- **Data supplied**
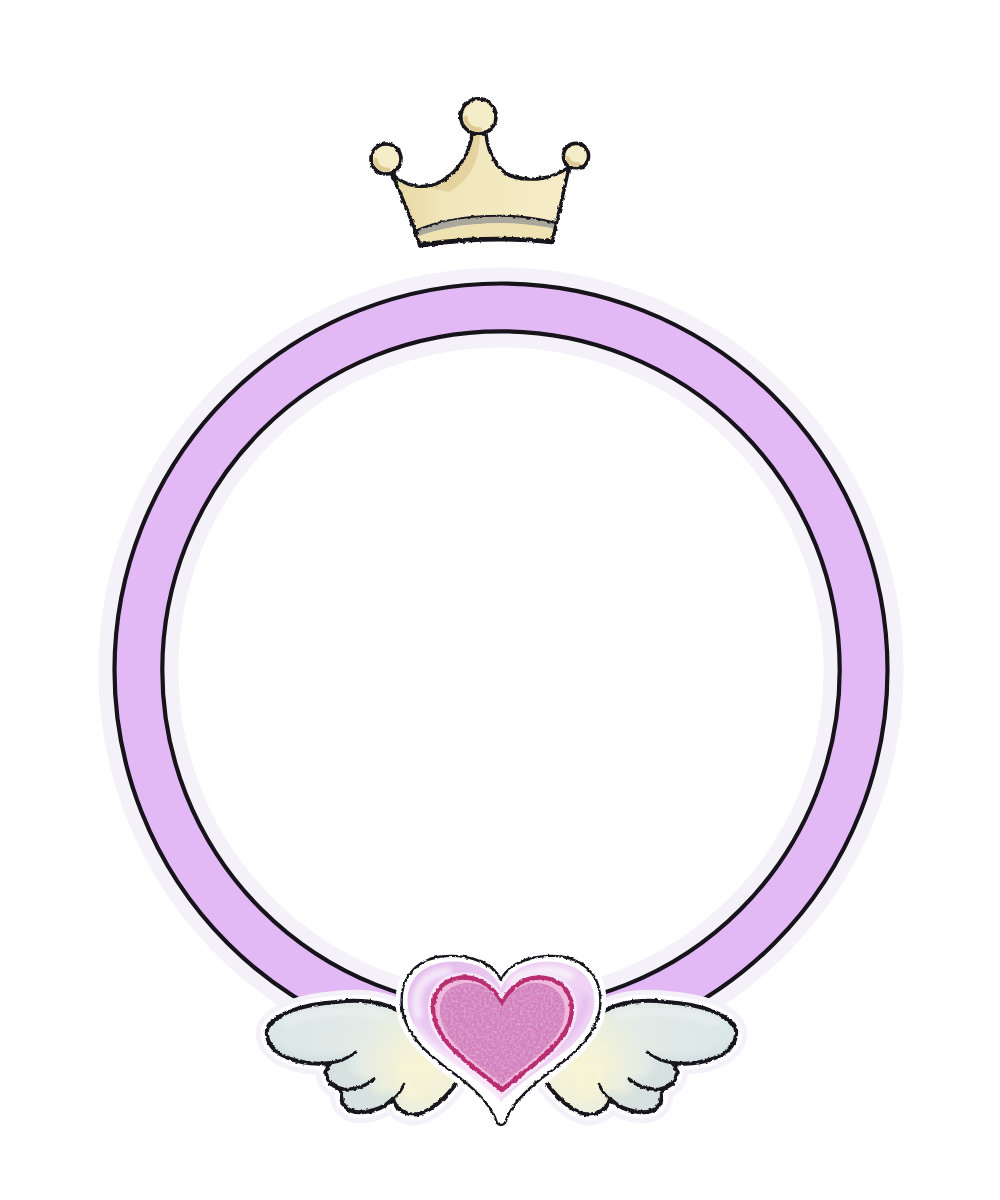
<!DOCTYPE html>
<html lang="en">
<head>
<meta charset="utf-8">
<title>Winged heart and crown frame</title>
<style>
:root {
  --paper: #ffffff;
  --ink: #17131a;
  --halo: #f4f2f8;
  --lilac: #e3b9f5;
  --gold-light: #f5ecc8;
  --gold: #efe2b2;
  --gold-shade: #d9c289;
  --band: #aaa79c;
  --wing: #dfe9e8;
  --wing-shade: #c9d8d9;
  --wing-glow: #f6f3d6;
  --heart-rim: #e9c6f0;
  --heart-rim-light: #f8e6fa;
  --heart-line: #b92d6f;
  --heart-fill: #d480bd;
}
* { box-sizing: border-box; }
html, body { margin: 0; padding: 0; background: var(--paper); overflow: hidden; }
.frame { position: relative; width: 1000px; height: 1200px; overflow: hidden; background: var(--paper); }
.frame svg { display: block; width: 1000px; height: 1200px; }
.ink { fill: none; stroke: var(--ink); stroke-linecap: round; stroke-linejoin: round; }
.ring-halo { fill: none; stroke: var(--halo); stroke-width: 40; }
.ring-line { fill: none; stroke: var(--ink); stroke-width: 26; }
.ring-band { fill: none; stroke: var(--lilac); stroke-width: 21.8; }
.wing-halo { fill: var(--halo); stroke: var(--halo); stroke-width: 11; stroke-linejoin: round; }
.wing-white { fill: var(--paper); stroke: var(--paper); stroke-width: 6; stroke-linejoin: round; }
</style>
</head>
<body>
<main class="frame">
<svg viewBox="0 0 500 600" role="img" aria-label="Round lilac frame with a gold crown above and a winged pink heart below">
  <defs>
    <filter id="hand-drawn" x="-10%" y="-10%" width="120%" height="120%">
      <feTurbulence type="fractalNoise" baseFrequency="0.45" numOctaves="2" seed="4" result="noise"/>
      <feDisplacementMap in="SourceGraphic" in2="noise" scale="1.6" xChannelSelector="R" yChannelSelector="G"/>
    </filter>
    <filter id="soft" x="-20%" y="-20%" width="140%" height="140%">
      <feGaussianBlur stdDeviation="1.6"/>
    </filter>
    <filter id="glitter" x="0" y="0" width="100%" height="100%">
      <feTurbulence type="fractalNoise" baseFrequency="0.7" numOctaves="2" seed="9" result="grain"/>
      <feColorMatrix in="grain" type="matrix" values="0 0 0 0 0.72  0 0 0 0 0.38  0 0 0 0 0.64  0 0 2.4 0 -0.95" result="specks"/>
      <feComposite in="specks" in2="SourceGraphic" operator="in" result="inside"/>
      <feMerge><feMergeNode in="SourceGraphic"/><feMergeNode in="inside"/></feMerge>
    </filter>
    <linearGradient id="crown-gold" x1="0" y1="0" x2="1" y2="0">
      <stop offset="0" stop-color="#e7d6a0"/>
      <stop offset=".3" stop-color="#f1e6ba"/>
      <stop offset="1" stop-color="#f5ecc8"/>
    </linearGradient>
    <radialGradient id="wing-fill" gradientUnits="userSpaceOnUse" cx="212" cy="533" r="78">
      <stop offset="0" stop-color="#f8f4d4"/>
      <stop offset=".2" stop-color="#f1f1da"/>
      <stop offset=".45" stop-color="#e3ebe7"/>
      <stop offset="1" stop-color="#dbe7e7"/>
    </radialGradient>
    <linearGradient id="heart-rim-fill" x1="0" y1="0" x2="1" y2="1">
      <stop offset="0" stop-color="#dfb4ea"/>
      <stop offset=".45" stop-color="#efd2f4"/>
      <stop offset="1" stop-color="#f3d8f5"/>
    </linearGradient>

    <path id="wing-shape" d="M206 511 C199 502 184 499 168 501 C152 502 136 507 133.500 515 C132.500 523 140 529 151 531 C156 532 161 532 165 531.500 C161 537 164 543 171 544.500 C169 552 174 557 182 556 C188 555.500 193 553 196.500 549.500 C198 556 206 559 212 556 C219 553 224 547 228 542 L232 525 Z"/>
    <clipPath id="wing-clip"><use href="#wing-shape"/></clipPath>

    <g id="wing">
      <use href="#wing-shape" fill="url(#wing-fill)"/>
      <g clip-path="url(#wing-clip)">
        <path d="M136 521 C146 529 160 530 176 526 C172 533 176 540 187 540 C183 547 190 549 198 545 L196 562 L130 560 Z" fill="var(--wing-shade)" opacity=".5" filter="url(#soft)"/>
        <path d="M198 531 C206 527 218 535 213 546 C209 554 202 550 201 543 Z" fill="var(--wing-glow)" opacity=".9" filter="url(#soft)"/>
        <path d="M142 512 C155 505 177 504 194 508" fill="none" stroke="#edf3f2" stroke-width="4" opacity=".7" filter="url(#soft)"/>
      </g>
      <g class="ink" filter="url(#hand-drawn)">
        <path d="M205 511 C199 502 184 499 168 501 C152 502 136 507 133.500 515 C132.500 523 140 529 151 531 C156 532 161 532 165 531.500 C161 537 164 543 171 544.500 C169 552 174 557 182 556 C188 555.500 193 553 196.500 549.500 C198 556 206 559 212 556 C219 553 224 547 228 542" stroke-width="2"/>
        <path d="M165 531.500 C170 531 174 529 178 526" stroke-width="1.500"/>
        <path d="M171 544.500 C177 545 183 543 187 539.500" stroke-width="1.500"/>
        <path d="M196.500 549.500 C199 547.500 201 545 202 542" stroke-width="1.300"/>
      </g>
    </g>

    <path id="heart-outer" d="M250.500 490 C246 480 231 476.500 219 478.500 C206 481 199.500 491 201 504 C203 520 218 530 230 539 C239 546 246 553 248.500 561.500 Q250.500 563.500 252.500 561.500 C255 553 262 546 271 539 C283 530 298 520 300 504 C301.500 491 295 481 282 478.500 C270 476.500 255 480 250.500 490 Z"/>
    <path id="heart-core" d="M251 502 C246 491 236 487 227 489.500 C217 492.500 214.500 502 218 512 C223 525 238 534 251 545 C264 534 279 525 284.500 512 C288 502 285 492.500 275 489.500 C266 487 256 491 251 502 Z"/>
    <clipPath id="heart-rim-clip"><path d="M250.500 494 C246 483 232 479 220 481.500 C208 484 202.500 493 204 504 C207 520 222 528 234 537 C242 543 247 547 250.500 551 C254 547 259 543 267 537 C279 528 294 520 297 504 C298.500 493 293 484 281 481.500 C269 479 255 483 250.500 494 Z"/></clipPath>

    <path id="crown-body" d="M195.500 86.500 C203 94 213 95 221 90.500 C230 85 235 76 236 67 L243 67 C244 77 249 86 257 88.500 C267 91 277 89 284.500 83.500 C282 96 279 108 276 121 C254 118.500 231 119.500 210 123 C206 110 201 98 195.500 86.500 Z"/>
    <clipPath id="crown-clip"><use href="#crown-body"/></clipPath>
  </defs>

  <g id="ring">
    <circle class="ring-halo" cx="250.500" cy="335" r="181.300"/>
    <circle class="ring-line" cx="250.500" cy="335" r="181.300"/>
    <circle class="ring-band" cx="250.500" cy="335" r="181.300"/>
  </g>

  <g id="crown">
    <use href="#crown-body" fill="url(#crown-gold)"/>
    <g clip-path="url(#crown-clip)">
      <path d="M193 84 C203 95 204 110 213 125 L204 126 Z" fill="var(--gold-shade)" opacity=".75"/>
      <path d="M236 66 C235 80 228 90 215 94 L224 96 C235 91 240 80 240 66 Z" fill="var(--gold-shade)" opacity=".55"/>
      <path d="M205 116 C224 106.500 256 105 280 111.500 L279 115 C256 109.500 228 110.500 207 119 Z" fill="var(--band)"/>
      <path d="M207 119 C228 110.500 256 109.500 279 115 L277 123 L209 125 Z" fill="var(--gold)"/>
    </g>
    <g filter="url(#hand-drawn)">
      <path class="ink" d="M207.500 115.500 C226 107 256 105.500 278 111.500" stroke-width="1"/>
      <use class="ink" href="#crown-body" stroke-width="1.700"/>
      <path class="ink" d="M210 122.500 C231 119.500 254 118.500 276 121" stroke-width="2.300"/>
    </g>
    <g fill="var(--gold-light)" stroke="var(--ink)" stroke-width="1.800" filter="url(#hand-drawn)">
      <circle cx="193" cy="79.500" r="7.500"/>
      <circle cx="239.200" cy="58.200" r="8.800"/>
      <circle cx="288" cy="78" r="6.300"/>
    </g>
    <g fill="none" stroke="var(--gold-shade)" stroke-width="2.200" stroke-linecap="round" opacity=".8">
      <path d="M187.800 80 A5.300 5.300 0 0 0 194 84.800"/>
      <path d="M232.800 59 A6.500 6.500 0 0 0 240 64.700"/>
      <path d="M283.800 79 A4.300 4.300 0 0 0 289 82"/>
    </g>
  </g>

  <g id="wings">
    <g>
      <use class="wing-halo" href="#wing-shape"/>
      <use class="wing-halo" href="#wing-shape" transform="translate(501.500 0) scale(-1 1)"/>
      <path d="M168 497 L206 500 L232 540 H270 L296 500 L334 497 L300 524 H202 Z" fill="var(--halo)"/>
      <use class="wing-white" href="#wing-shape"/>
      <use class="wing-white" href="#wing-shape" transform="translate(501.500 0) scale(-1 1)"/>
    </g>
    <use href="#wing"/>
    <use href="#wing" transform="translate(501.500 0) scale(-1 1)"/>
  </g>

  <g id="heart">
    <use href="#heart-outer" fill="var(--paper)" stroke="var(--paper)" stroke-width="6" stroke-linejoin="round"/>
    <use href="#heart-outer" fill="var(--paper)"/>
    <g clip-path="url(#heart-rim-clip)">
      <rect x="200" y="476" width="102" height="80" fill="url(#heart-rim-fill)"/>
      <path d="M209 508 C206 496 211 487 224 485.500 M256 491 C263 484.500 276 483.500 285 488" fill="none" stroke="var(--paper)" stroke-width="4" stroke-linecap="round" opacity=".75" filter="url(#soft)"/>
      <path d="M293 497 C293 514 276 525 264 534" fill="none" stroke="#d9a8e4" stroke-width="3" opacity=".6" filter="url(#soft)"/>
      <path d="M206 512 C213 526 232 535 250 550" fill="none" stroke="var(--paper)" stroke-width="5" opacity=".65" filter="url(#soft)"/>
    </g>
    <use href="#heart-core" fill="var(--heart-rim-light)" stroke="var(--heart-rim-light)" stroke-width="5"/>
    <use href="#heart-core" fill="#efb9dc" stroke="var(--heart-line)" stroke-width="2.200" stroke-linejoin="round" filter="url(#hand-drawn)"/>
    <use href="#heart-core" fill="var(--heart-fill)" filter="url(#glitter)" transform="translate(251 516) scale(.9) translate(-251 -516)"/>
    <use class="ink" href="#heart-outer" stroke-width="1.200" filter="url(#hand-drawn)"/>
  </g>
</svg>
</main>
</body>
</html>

- **Task goal**
Pick out every line of the listing containing the word "circle", and show those lines.

- **Response to the exercise**
    <circle class="ring-halo" cx="250.500" cy="335" r="181.300"/>
    <circle class="ring-line" cx="250.500" cy="335" r="181.300"/>
    <circle class="ring-band" cx="250.500" cy="335" r="181.300"/>
      <circle cx="193" cy="79.500" r="7.500"/>
      <circle cx="239.200" cy="58.200" r="8.800"/>
      <circle cx="288" cy="78" r="6.300"/>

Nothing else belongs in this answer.